The second-quarter stock moves are consistent with Buffett's "extremely cautious" outlook expressed at this year's shareholders meeting, David Kass, a professor of finance at the University of Maryland's Robert H. Smith School of Business, said in an interview. "He's showing extreme caution by basically lightening up on his major banking investments except for Bank of America."

Buffett has famously called banks a good business as long as they don't make major mistakes. He has stood by longtime favourite Wells Fargo as it works to free itself from years of scandals.

Bank of America ranks as Berkshire's biggest bank holding by market value and its second-largest common-stock investment overall behind Apple.

Berkshire trimmed other stakes in financial firms. Buffett's company cut a holding in M&T Bank and an investment in Bank of New York Mellon.

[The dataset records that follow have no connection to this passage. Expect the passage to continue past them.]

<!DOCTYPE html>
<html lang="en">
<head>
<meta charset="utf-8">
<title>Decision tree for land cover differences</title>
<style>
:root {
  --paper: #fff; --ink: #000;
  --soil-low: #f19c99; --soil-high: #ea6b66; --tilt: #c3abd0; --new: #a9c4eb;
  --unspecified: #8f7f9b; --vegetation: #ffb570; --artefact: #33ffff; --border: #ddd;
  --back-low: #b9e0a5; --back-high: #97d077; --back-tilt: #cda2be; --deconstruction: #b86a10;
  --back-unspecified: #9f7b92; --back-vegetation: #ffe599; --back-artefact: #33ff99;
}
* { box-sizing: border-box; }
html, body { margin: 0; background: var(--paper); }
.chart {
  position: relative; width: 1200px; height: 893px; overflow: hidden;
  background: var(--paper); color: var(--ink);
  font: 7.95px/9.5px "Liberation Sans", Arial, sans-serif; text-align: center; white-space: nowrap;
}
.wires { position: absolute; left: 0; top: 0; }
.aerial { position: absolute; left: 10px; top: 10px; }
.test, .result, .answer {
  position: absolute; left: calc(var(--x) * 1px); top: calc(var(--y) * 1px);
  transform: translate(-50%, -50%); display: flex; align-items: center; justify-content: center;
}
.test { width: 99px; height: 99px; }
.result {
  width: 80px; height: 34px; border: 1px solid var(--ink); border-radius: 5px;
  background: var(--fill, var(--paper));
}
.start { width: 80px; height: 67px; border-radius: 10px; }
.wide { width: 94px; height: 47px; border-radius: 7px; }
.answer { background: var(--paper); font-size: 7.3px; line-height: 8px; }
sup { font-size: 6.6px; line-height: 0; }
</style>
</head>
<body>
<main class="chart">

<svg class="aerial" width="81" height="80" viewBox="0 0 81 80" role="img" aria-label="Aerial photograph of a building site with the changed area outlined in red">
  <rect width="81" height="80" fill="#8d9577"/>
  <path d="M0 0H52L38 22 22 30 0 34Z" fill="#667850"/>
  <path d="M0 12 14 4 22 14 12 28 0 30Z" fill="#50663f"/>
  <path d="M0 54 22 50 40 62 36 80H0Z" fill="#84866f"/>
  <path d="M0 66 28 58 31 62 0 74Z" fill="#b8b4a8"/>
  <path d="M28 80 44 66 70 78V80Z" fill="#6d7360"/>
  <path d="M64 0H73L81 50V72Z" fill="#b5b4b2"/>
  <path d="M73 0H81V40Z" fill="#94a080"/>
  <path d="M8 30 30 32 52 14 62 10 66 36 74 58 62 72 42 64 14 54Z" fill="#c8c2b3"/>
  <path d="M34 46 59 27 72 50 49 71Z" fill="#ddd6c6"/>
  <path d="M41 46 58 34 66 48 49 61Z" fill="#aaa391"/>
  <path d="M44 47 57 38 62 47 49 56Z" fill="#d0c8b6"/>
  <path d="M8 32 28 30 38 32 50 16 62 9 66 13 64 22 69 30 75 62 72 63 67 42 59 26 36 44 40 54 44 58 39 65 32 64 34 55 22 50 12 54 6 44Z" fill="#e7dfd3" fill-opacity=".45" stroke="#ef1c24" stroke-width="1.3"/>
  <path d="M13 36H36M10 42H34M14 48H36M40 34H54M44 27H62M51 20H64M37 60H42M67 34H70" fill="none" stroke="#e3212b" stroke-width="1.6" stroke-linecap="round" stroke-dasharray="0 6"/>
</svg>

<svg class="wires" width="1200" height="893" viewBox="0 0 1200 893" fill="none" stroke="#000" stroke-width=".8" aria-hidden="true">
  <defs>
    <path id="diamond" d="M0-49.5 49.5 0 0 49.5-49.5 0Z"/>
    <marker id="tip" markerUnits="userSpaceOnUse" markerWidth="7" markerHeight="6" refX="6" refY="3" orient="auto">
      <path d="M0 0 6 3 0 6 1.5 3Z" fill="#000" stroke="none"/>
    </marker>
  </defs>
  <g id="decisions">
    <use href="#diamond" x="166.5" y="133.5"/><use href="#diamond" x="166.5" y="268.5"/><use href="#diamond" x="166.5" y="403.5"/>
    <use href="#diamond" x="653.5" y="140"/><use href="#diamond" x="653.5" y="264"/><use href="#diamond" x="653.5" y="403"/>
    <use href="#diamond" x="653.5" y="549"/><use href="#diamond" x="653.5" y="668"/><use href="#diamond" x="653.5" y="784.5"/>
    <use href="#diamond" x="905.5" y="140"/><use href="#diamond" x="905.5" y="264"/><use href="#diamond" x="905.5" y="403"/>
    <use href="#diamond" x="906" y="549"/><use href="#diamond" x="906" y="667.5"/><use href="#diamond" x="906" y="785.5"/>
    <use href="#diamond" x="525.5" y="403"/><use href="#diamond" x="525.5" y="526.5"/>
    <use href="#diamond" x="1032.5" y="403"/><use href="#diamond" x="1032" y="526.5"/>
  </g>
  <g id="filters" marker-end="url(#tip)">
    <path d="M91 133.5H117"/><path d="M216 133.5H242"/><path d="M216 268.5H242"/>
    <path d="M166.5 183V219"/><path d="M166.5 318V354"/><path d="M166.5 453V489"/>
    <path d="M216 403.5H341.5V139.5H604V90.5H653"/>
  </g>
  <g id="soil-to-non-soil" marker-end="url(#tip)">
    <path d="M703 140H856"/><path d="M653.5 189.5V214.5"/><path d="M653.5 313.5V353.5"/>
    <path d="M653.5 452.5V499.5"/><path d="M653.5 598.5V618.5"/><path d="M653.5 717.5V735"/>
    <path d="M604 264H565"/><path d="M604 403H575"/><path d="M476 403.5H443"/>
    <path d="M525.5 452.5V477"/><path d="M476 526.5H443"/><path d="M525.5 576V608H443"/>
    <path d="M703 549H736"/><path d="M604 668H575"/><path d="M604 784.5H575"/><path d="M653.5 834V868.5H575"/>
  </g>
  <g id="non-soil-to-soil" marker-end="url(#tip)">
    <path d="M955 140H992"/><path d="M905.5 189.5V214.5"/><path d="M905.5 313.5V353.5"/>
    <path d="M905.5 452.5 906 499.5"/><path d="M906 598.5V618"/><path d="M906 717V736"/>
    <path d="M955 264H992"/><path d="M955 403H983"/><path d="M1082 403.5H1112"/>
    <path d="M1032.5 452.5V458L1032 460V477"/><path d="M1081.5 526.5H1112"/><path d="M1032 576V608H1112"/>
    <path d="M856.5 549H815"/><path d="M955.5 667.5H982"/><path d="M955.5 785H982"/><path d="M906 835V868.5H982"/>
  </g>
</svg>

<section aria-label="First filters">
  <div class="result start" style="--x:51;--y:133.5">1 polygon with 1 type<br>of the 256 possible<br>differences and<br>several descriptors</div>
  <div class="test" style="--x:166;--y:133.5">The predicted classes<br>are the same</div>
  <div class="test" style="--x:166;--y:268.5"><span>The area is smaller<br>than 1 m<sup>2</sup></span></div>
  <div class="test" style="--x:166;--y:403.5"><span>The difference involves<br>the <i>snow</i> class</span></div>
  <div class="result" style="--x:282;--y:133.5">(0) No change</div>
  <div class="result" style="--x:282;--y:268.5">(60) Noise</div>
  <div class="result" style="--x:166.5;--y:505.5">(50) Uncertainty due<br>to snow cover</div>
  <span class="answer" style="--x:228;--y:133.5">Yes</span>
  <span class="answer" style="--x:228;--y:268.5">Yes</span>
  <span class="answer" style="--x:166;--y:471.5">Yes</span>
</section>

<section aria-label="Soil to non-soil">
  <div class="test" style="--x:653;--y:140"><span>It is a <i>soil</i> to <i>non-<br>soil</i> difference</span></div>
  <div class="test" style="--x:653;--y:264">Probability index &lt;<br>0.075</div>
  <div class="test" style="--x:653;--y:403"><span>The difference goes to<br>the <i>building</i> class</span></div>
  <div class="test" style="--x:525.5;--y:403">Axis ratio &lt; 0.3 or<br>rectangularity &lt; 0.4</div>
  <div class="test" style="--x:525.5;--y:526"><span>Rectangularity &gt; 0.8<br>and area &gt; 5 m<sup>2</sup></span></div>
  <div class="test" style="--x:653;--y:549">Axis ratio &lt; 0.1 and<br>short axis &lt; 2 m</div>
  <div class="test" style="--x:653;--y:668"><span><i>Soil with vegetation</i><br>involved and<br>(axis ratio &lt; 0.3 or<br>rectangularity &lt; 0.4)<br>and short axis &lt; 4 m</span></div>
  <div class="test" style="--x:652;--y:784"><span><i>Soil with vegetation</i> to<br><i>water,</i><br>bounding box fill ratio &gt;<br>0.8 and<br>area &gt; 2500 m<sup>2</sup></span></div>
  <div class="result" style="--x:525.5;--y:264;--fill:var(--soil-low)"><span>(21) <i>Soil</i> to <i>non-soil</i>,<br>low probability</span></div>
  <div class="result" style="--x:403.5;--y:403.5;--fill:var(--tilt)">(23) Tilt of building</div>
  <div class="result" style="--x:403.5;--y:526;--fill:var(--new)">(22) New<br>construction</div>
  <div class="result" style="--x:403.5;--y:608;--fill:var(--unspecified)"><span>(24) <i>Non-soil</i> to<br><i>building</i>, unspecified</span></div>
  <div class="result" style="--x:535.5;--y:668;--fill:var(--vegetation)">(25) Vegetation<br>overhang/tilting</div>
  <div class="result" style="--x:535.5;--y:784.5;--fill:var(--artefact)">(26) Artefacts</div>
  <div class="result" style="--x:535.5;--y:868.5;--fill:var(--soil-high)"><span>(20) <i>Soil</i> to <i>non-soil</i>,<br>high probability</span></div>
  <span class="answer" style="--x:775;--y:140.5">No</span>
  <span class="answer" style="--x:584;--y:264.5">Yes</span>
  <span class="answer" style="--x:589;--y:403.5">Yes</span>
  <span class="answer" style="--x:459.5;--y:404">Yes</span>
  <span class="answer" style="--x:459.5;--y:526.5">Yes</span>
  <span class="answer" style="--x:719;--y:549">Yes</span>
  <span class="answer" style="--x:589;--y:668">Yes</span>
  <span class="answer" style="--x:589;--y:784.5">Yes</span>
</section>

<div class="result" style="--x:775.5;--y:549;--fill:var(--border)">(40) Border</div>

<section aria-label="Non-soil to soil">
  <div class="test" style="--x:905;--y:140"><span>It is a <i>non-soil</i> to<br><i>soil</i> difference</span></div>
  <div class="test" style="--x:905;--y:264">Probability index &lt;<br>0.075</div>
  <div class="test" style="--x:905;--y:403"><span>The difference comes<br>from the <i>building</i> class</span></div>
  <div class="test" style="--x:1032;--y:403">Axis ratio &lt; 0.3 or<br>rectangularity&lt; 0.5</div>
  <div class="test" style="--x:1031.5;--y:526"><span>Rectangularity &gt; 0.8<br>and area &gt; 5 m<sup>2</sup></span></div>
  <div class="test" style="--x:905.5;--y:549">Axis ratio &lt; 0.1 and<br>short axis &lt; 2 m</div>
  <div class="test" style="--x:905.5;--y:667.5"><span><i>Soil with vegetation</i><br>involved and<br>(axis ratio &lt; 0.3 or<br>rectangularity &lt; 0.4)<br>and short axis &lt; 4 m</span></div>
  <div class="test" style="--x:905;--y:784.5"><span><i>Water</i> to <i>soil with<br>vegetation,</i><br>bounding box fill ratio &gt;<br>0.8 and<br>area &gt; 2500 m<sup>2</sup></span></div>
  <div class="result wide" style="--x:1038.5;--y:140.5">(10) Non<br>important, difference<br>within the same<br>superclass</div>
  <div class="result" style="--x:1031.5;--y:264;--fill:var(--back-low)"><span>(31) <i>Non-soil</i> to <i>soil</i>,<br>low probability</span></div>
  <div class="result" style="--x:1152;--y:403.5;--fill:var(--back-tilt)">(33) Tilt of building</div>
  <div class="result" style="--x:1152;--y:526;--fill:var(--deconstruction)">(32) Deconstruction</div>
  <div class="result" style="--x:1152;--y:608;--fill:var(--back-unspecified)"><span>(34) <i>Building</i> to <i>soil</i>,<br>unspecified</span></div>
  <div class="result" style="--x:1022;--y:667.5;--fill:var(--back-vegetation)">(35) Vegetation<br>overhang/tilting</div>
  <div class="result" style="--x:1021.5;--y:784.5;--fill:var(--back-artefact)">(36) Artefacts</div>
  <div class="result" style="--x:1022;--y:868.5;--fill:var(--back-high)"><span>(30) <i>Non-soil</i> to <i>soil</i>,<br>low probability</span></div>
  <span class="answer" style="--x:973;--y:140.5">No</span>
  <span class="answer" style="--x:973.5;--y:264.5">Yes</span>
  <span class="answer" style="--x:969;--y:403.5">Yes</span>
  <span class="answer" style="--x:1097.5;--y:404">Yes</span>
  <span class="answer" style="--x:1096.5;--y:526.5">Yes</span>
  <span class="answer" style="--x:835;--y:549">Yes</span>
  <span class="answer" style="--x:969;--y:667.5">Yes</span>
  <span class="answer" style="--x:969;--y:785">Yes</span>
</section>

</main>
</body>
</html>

Even wagers on Visa and Mastercard were reduced in the second quarter.

Berkshire took a new position in Barrick Gold, buying 20.9 million shares, or 1.2 per cent of the company’s outstanding stock, with a current market value of US$565 million.

While the filing discloses the holdings overseen by Buffett as well as his deputies Todd Combs and Ted Weschler, the move marks a shift for a company run by an investor who has expressed his disdain for gold.

Buffett, Berkshire's chairman and chief executive officer, has previously chided investors who chose to bet on gold over stocks because of fears of runaway federal budget deficits.

"The magical metal was no match for the American mettle," Buffett said in his annual letter to shareholders released in 2019.

Kass called the Barrick investment "the biggest shock" from Friday's filing, and suggested that the size means it could be a stake made by Combs or Weschler.

"Still, you would think they would share Warren Buffett's sceptical philosophy of investing in gold, which he's expressed at several annual meetings as well as his letters to shareholders," Kass said. "Yet this suddenly shows up in his portfolio, almost as a hedge against possible bad times."